        gen = solve_n_queens(value)
            solution = next(gen)            
            with output:
                fig, ax = plt.subplots()
                plot_n_queens_solution(solution, ax)
        except StopIteration:
            label.value = "No solutions found."

            solution = next(gen).copy()
            label.value = ""
            next_button.layout.display = 'inline-block'
        except StopIteration:
            label.value = ""


The on_board_size_dropdown_change function handles changes to the board size dropdown menu. It clears the output widget, displays the first solution (if any), and stores the next solution in the solution variable (if any).

def on_next_button_clicked(b):
    global gen
    global solution
    with output:
        fig, ax = plt.subplots()
        plot_n_queens_solution(solution, ax)
        solution = next(gen)
    except StopIteration:
        label.value = ""
        next_button.layout.display = 'none'

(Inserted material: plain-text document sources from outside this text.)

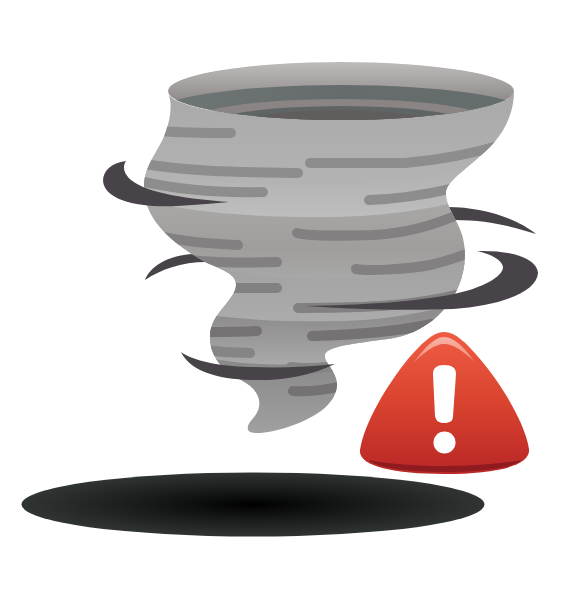
<!DOCTYPE html>
<html lang="en">
<head>
<meta charset="utf-8">
<title>Tornado warning</title>
<style>
:root{--paper:#fff;--swoosh:#484348;--mark:#fff;--warning-base:#8f1a20}
html,body{margin:0;padding:0;background:var(--paper);overflow:hidden}
svg{display:block;width:572px;height:593px}
.swoosh{fill:var(--swoosh)}
.streak{fill:none;stroke-width:10;stroke-linecap:round;stroke-linejoin:round}
.mark{fill:var(--mark)}
</style>
</head>
<body>
<svg viewBox="0 0 572 593" role="img" aria-label="Tornado with a warning sign">
<defs>
<radialGradient id="shadow-fill"><stop offset="0" stop-color="#000"/><stop offset=".5" stop-color="#1a1c1c"/><stop offset="1" stop-color="#303433"/></radialGradient>
<linearGradient id="rim-fill" x1="0" y1="0" x2="0" y2="1"><stop offset="0" stop-color="#bfbdbc"/><stop offset="1" stop-color="#767271"/></linearGradient>
<linearGradient id="hollow-fill" x1="0" y1="0" x2="1" y2="0"><stop offset="0" stop-color="#6f7676"/><stop offset=".5" stop-color="#666c6c"/><stop offset="1" stop-color="#666d6d"/></linearGradient>
<linearGradient id="band-top" gradientUnits="userSpaceOnUse" x1="0" y1="92" x2="0" y2="185"><stop offset="0" stop-color="#a9a9a9"/><stop offset="1" stop-color="#b3b3b3"/></linearGradient>
<linearGradient id="band-light" gradientUnits="userSpaceOnUse" x1="0" y1="165" x2="0" y2="218"><stop offset="0" stop-color="#b0b0b0"/><stop offset="1" stop-color="#bebebe"/></linearGradient>
<linearGradient id="band-middle" gradientUnits="userSpaceOnUse" x1="0" y1="200" x2="0" y2="280"><stop offset="0" stop-color="#a9a8a7"/><stop offset=".6" stop-color="#a09e9c"/><stop offset="1" stop-color="#a8a8a8"/></linearGradient>
<linearGradient id="band-low" gradientUnits="userSpaceOnUse" x1="0" y1="265" x2="0" y2="325"><stop offset="0" stop-color="#a2a2a2"/><stop offset="1" stop-color="#acacac"/></linearGradient>
<linearGradient id="band-neck" gradientUnits="userSpaceOnUse" x1="0" y1="318" x2="0" y2="375"><stop offset="0" stop-color="#8f8d8d"/><stop offset="1" stop-color="#b0b0b0"/></linearGradient>
<linearGradient id="band-tail" gradientUnits="userSpaceOnUse" x1="0" y1="365" x2="0" y2="433"><stop offset="0" stop-color="#8b8a8a"/><stop offset="1" stop-color="#a0a0a0"/></linearGradient>
<linearGradient id="warning-fill" x1="0" y1="0" x2="0" y2="1"><stop offset="0" stop-color="#ef5c43"/><stop offset=".5" stop-color="#d9432f"/><stop offset="1" stop-color="#b92726"/></linearGradient>
<linearGradient id="shine-fill" x1="0" y1="0" x2="0" y2="1"><stop offset="0" stop-color="#f9b4a5"/><stop offset="1" stop-color="#f48a76"/></linearGradient>
<path id="funnel-shape" d="M168 92C173 105 170 119 166 131C160 150 144 164 144 187C144 220 173 244 205 262C222 270 235 273 236 284C237 300 210 312 210 337C210 357 222 370 241 380C254 387 261 396 259 407C257 418 246 422 248 430C251 436 273 432 288 427C315 418 337 404 337 384C336 370 324 363 325 355C327 345 362 343 394 338C429 332 465 300 465 254C465 224 445 212 446 191C450 175 484 160 502 132C511 117 514 104 514 91C514 107 436 120 341 120C245 120 168 107 168 92Z"/>
<clipPath id="funnel-clip"><use href="#funnel-shape"/></clipPath>
<clipPath id="opening-clip"><ellipse cx="341" cy="91" rx="173" ry="29"/></clipPath>
<clipPath id="warning-clip"><path id="warning-shape" d="M444 332C456 332 467 344 480 359C502 385 525 423 529 449C531 466 496 474 444 474C393 474 358 466 360 450C364 423 387 385 408 359C421 344 433 332 444 332Z"/></clipPath>
</defs>

<ellipse id="ground-shadow" cx="253" cy="504.500" rx="231.500" ry="32" fill="url(#shadow-fill)"/>

<g id="swooshes-behind" class="swoosh">
<path d="M447 207C484 207 518 219 536 234C511 226 483 219 449 220Z"/>
<path d="M145 280C151 264 174 252 207 254L211 262C184 261 161 269 145 280Z"/>
</g>

<g id="funnel">
<g clip-path="url(#funnel-clip)">
<rect x="140" y="80" width="380" height="110" fill="url(#band-top)"/>
<path d="M140 165C200 184 260 186 330 185C390 183 430 178 480 166V240H140Z" fill="url(#band-light)"/>
<path d="M140 199C190 213 250 217 320 217C380 217 420 211 470 199V300H140Z" fill="url(#band-middle)"/>
<path d="M190 259C240 277 290 280 340 279C390 278 430 272 470 260V350H190Z" fill="url(#band-low)"/>
<path d="M200 314C250 321 300 322 345 321C385 320 420 313 460 304V385H200Z" fill="url(#band-neck)"/>
<path d="M205 357C250 367 300 366 345 360V440H205Z" fill="url(#band-tail)"/>
<g class="streak" stroke="#8d8d8d">
<path d="M160 131C185 133 208 133 231 133"/>
<path d="M145 164C190 172 245 172 298 173"/>
<path d="M140 181C178 190 222 193 263 192"/>
<path d="M310 163H405C440 160 475 153 505 144"/>
<path d="M369 200C397 199 424 195 450 189"/>
</g>
<g class="streak" stroke="#828080">
<path d="M160 236C185 242 212 244 238 245"/>
<path d="M190 260C220 263 250 263 277 262"/>
<path d="M297 233C307 236 345 236 373 235C405 233 430 227 462 213"/>
<path d="M356 269C366 271 403 270 430 265C448 261 458 257 472 252"/>
<path d="M225 288H277"/>
<path d="M298 308C345 307 400 309 460 294"/>
</g>
<g class="streak" stroke="#747273">
<path d="M205 332C225 332 241 332 257 331"/>
<path d="M312 336C350 335 389 333 432 324"/>
<path d="M293 391C312 392 326 390 342 386"/>
</g>
<g class="streak" stroke="#858585">
<path d="M205 350C220 352 235 353 250 353"/>
<path d="M291 367C305 369 318 368 330 367"/>
</g>
</g>
<g id="funnel-opening" clip-path="url(#opening-clip)">
<ellipse cx="341" cy="91" rx="173.500" ry="29.500" fill="url(#rim-fill)"/>
<ellipse cx="341" cy="113" rx="186" ry="28" fill="url(#hollow-fill)"/>
<ellipse cx="341" cy="120" rx="147" ry="21" fill="#8a8584"/>
<ellipse cx="341" cy="126" rx="134" ry="20" fill="#5f6565"/>
<ellipse cx="338" cy="127" rx="103" ry="17" fill="#625d5d"/>
</g>
</g>

<g id="swooshes-front" class="swoosh">
<path d="M126 161C111 163 103 171 103 181C105 201 140 208 177 206C198 205 216 203 229 202C191 199 148 194 131 180C124 174 122 167 126 161Z"/>
<path d="M477 251C511 250 537 258 538 273C537 292 500 306 453 309C405 311 350 309 305 306C361 305 414 302 454 294C482 288 503 277 503 267C502 260 491 254 477 251Z"/>
<path d="M181 352C194 361 218 366 250 367C281 368 308 367 335 364C310 376 281 381 251 380C217 379 190 371 181 352Z"/>
</g>

<g id="warning-sign">
<use href="#warning-shape" fill="url(#warning-fill)"/>
<path d="M369 460C410 468 480 468 521 460C517 467 483 472 444 472C406 472 374 467 369 460Z" fill="var(--warning-base)"/>
<path d="M414 362C423 350 434 337 444 337C455 337 466 350 475 362C464 352 454 344 444 344C435 344 425 352 414 362Z" fill="url(#shine-fill)"/>
<path class="mark" d="M433 374C433 368 437 365 444 365C452 365 456 368 456 374L453 416C453 421 450 423 444 423C439 423 436 421 435 416Z"/>
<circle class="mark" cx="444.500" cy="442.500" r="11"/>
</g>
</svg>
</body>
</html>
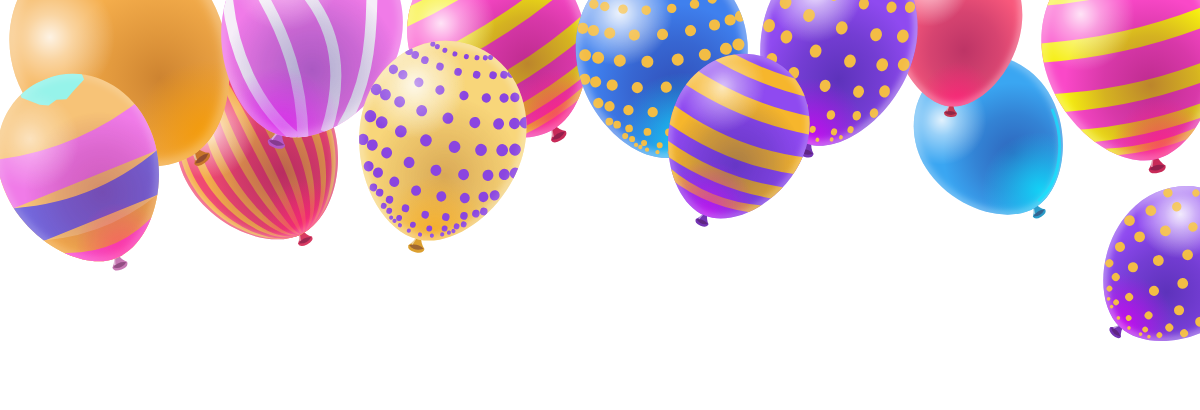
<!DOCTYPE html>
<html lang="en">
<head>
<meta charset="utf-8">
<title>Party balloons banner</title>
<style>
:root{--paper:#fff;--orange:#f5ae4c;--gold:#f6b62c;--cream:#f8d67a;--dot-gold:#f3bd45;--pink:#f07be8;--magenta:#fa48c8;--lemon:#f6ee10;--red:#f8587c;--coral:#f04a72;--purple:#8f4af0;--blue:#3f80ee;--sky:#3aa6f2;--aqua:#96f3ea;--violet:#7468dd;--white:#f6eef8}
html,body{margin:0;background:var(--paper);overflow:hidden}
.banner{display:block;width:1200px;height:410px}
.bands path,.ribbons path{fill:none}
.rows path{fill:none;stroke-linecap:round}
.dense-a{stroke-dasharray:0 12 0 18 0 27 0 31 0 31 0 27 0 18 0 12 0 50;stroke-dashoffset:-6}
.dense-b{stroke-dasharray:0 14 0 23 0 29 0 32 0 29 0 23 0 14 0 50;stroke-dashoffset:-10}
.loose-a{stroke-dasharray:0 24 0 38 0 42 0 38 0 25 0 50;stroke-dashoffset:-8}
.loose-b{stroke-dasharray:0 32 0 42 0 42 0 32 0 50;stroke-dashoffset:-18}
.on-gold{stroke:#8a45e0}
.on-cool{stroke:var(--dot-gold)}
.lemon-bands{stroke:var(--lemon)}
.gold-bands{stroke:var(--gold)}
</style>
</head>
<body>
<svg class="banner" viewBox="0 0 1200 410" role="img" aria-label="Colourful patterned balloons floating along the top">
<defs>
<path id="body" d="M0-110C58-110 100-62 100-5C100 60 48 122 0 122C-48 122-100 60-100-5C-100-62-58-110 0-110Z"/>
<clipPath id="body-clip"><use href="#body"/></clipPath>
<g id="knot">
<path d="M-3 118Q-4 126-10 131Q-10 137 0 137Q10 137 10 131Q4 126 3 118Z"/>
<path d="M-9 131Q0 126 9 131Q0 137-9 131Z" fill="#40103a" fill-opacity=".4"/>
<path d="M-3 121L-6 129" stroke="#fff" stroke-opacity=".5" stroke-width="2"/>
</g>
<filter id="soft" x="-20%" y="-20%" width="140%" height="140%"><feGaussianBlur stdDeviation="5"/></filter>
<radialGradient id="shine-light" gradientUnits="userSpaceOnUse" cx="-46" cy="-50" r="62">
<stop offset="0" stop-color="#fff" stop-opacity=".85"/><stop offset=".35" stop-color="#fff" stop-opacity=".48"/><stop offset="1" stop-color="#fff" stop-opacity="0"/>
</radialGradient>
<radialGradient id="shade-warm" gradientUnits="userSpaceOnUse" cx="14" cy="44" r="92">
<stop offset="0" stop-color="#96480a" stop-opacity=".42"/><stop offset=".5" stop-color="#a0500a" stop-opacity=".22"/><stop offset="1" stop-color="#a0500a" stop-opacity="0"/>
</radialGradient>
<radialGradient id="shade-berry" gradientUnits="userSpaceOnUse" cx="14" cy="42" r="98">
<stop offset="0" stop-color="#780a4c" stop-opacity=".46"/><stop offset=".55" stop-color="#780a50" stop-opacity=".26"/><stop offset="1" stop-color="#780a50" stop-opacity="0"/>
</radialGradient>
<radialGradient id="shade-cool" gradientUnits="userSpaceOnUse" cx="14" cy="42" r="98">
<stop offset="0" stop-color="#1e1478" stop-opacity=".44"/><stop offset=".55" stop-color="#1e1478" stop-opacity=".24"/><stop offset="1" stop-color="#1e1478" stop-opacity="0"/>
</radialGradient>
<radialGradient id="glow-orange" gradientUnits="userSpaceOnUse" cx="18" cy="116" r="72">
<stop offset="0" stop-color="#f59a00" stop-opacity=".9"/><stop offset="1" stop-color="#f59a00" stop-opacity="0"/>
</radialGradient>
<radialGradient id="glow-magenta" gradientUnits="userSpaceOnUse" cx="0" cy="120" r="74">
<stop offset="0" stop-color="#d400f0" stop-opacity=".85"/><stop offset="1" stop-color="#c800f0" stop-opacity="0"/>
</radialGradient>
<radialGradient id="glow-cyan" gradientUnits="userSpaceOnUse" cx="18" cy="104" r="80">
<stop offset="0" stop-color="#0fd8f8" stop-opacity=".9"/><stop offset="1" stop-color="#0fd0f8" stop-opacity="0"/>
</radialGradient>
<radialGradient id="glow-rose" gradientUnits="userSpaceOnUse" cx="10" cy="118" r="60">
<stop offset="0" stop-color="#ff1c78" stop-opacity=".8"/><stop offset="1" stop-color="#ff1c78" stop-opacity="0"/>
</radialGradient>
<g id="gloss">
<use href="#body" fill="none" stroke="#fff" stroke-opacity=".42" stroke-width="8" filter="url(#soft)"/>
<use href="#body" fill="url(#shine-light)"/>
</g>
<g id="finish-warm"><use href="#body" fill="url(#shade-warm)"/><use href="#body" fill="url(#glow-orange)"/><use href="#gloss"/></g>
<g id="finish-berry"><use href="#body" fill="url(#shade-berry)"/><use href="#body" fill="url(#glow-rose)"/><use href="#gloss"/></g>
<g id="finish-purple"><use href="#body" fill="url(#shade-cool)"/><use href="#body" fill="url(#glow-magenta)"/><use href="#gloss"/></g>
<g id="finish-blue"><use href="#body" fill="url(#shade-cool)"/><use href="#body" fill="url(#glow-cyan)"/><use href="#gloss"/></g>
<g id="wide-bands" class="bands">
<path d="M-110-82Q0-62 110-82" stroke-width="20"/>
<path d="M-110-20Q0-2 110-20" stroke-width="21"/>
<path d="M-110 36Q0 56 110 36" stroke-width="20"/>
<path d="M-110 74Q0 96 110 74" stroke-width="15"/>
<path d="M-80 97Q0 117 80 97" stroke-width="8"/>
</g>
<g id="dense-dots" class="rows">
<path class="dense-b" pathLength="184" d="M-40-102Q0-88 40-102" stroke-width="6"/>
<path class="dense-a" pathLength="184" d="M-66-88Q0-64 66-88" stroke-width="9"/>
<path class="dense-b" pathLength="184" d="M-84-65Q0-36 84-65" stroke-width="11"/>
<path class="dense-a" pathLength="184" d="M-96-37Q0-6 96-37" stroke-width="13"/>
<path class="dense-b" pathLength="184" d="M-100-7Q0 26 100-7" stroke-width="14"/>
<path class="dense-a" pathLength="184" d="M-98 22Q0 58 98 22" stroke-width="13"/>
<path class="dense-b" pathLength="184" d="M-87 49Q0 88 87 49" stroke-width="12"/>
<path class="dense-a" pathLength="184" d="M-71 73Q0 112 71 73" stroke-width="9"/>
<path class="dense-b" pathLength="184" d="M-55 90Q0 125 55 90" stroke-width="7"/>
<path class="dense-a" pathLength="184" d="M-40 103Q0 129 40 103" stroke-width="5"/>
</g>
<g id="loose-dots" class="rows">
<path class="loose-b" pathLength="184" d="M-62-90Q0-68 62-90" stroke-width="10"/>
<path class="loose-a" pathLength="184" d="M-86-62Q0-34 86-62" stroke-width="13"/>
<path class="loose-b" pathLength="184" d="M-98-31Q0 0 98-31" stroke-width="15"/>
<path class="loose-a" pathLength="184" d="M-100 2Q0 36 100 2" stroke-width="15"/>
<path class="loose-b" pathLength="184" d="M-94 34Q0 72 94 34" stroke-width="14"/>
<path class="loose-a" pathLength="184" d="M-78 64Q0 104 78 64" stroke-width="11"/>
<path class="loose-b" pathLength="184" d="M-58 87Q0 122 58 87" stroke-width="8"/>
<path class="loose-a" pathLength="184" d="M-42 102Q0 128 42 102" stroke-width="5"/>
</g>
</defs>

<g id="coral-striped" transform="translate(258 148) rotate(-27) scale(.79)">
<use href="#knot" fill="#d83a62"/>
<use href="#body" fill="var(--coral)"/>
<g fill="var(--orange)">
<use href="#body" transform="scale(.96 1)"/>
<use href="#body" transform="scale(.89 1)" fill="var(--coral)"/>
<use href="#body" transform="scale(.79 1)"/>
<use href="#body" transform="scale(.69 1)" fill="var(--coral)"/>
<use href="#body" transform="scale(.56 1)"/>
<use href="#body" transform="scale(.45 1)" fill="var(--coral)"/>
<use href="#body" transform="scale(.31 1)"/>
<use href="#body" transform="scale(.19 1)" fill="var(--coral)"/>
<use href="#body" transform="scale(.06 1)"/>
</g>
<g clip-path="url(#body-clip)"><use href="#finish-berry"/></g>
</g>

<g id="orange-plain" transform="translate(120 50) rotate(-37) scale(1.05)">
<use href="#knot" fill="#c8752a" transform="translate(0 14) scale(.88)"/>
<use href="#body" fill="var(--orange)"/>
<g clip-path="url(#body-clip)"><use href="#finish-warm"/></g>
</g>

<g id="pink-ribboned" transform="translate(311 30) rotate(17) scale(.9)">
<use href="#knot" fill="#b458c8"/>
<use href="#body" fill="var(--pink)"/>
<g clip-path="url(#body-clip)">
<g class="ribbons" transform="scale(1.11) rotate(-17) translate(-311 -30)" stroke="var(--white)" stroke-width="11">
<path d="M227-5C232 50 255 105 296 138"/>
<path d="M262-5C285 35 302 80 303 138"/>
<path d="M308-5C335 30 345 75 326 132"/>
<path d="M372-10C372 50 365 90 342 128"/>
</g>
<use href="#finish-purple" opacity=".75"/>
</g>
</g>

<g id="pastel-banded" transform="translate(79 164) rotate(-22) scale(.79 .83)">
<use href="#knot" fill="#c878b4"/>
<use href="#body" fill="#f7c377"/>
<g clip-path="url(#body-clip)">
<path d="M-36-100L-18-84L-8-79L4-82L16-78L28-84L46-92V-115H-36Z" fill="var(--aqua)"/>
<path d="M-110-46Q0-14 110-46V20H-110Z" fill="var(--pink)"/>
<path d="M-110 16Q0 54 110 16V70H-110Z" fill="var(--violet)"/>
<path d="M-110 58Q0 104 110 58V130H-110Z" fill="var(--orange)"/>
<path d="M-70 88Q0 122 70 88V130H-70Z" fill="#ff55d8"/>
<use href="#finish-berry" opacity=".62"/>
</g>
</g>

<g id="magenta-striped" transform="translate(498 39) rotate(-32) scale(.87)">
<use href="#knot" fill="#c82a58"/>
<use href="#body" fill="var(--magenta)"/>
<g clip-path="url(#body-clip)">
<use href="#wide-bands" class="lemon-bands"/>
<use href="#finish-berry"/>
</g>
</g>

<g id="gold-dotted" transform="translate(442 136) rotate(13) scale(.83 .87)">
<use href="#knot" fill="#dca030"/>
<use href="#body" fill="var(--cream)"/>
<g clip-path="url(#body-clip)">
<use href="#finish-warm" opacity=".75"/>
<use href="#dense-dots" class="on-gold"/>
<use href="#gloss" opacity=".6"/>
</g>
</g>

<g id="blue-dotted" transform="translate(662 53) rotate(-4) scale(.86)">
<use href="#body" fill="var(--blue)"/>
<g clip-path="url(#body-clip)">
<use href="#finish-blue"/>
<use href="#dense-dots" class="on-cool"/>
<use href="#gloss" opacity=".4"/>
</g>
</g>

<g id="sky-plain" transform="translate(989 133) rotate(-32) scale(.72)">
<use href="#knot" fill="#2c9cc8"/>
<use href="#body" fill="var(--sky)"/>
<g clip-path="url(#body-clip)">
<use href="#finish-blue"/>
<path d="M92 18C84 68 46 112 8 116" fill="none" stroke="#0fe4ff" stroke-opacity=".7" stroke-width="4"/>
</g>
</g>

<g id="red-plain" transform="translate(957 20) rotate(4) scale(.65 .71)">
<use href="#knot" fill="#c43852"/>
<use href="#body" fill="var(--red)"/>
<g clip-path="url(#body-clip)"><use href="#finish-berry"/></g>
</g>

<g id="purple-dotted" transform="translate(838 41) rotate(16) scale(.77 .88)">
<use href="#knot" fill="#7434b4"/>
<use href="#body" fill="var(--purple)"/>
<g clip-path="url(#body-clip)">
<use href="#finish-purple"/>
<use href="#loose-dots" class="on-cool"/>
<use href="#gloss" opacity=".3"/>
</g>
</g>

<g id="purple-striped" transform="translate(738 133) rotate(22) scale(.69 .73)">
<use href="#knot" fill="#7434b4"/>
<use href="#body" fill="var(--purple)"/>
<g clip-path="url(#body-clip)">
<g class="bands gold-bands">
<path d="M-110-98Q0-74 110-98" stroke-width="20"/>
<path d="M-110-50Q0-26 110-50" stroke-width="25"/>
<path d="M-110 8Q0 36 110 8" stroke-width="25"/>
<path d="M-110 50Q0 80 110 50" stroke-width="18"/>
<path d="M-80 83Q0 109 80 83" stroke-width="11"/>
</g>
<use href="#finish-purple" opacity=".8"/>
</g>
</g>

<g id="magenta-striped-right" transform="translate(1130 50) rotate(-13) scale(.87 .92)">
<use href="#knot" fill="#c82a58"/>
<use href="#body" fill="var(--magenta)"/>
<g clip-path="url(#body-clip)">
<use href="#wide-bands" class="lemon-bands"/>
<use href="#finish-berry"/>
</g>
</g>

<g id="purple-dotted-right" transform="translate(1180 263) rotate(43) scale(.72)">
<use href="#knot" fill="#7434b4"/>
<use href="#body" fill="var(--purple)"/>
<g clip-path="url(#body-clip)">
<use href="#finish-purple"/>
<use href="#loose-dots" class="on-cool"/>
<use href="#gloss" opacity=".3"/>
</g>
</g>
</svg>
</body>
</html>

on_board_size_dropdown_change({'type': 'change', 'name': 'value', 'new': board_size_dropdown.value})

The on_next_button_clicked function handles clicks on the “Next” button by clearing the output widget, displaying the current solution, and generating the next solution.

Create a Matplotlib animation that shows all solutions

Another thing we can do is animate all solutions. We first set up the necessary functions and objects for later use in creating an animation.

fig, ax = plt.subplots()

def gen_func(n):
    def generator():
        yield from solve_n_queens(n)
    return generator

def animate(solution):
    plot_n_queens_solution(solution, ax)


We can then create an animation of the n-queens problem using the matplotlib.animation module and display it.

board_size = 8

anim = matplotlib.animation.FuncAnimation(fig, animate, frames=gen_func(board_size), save_count=999999999999)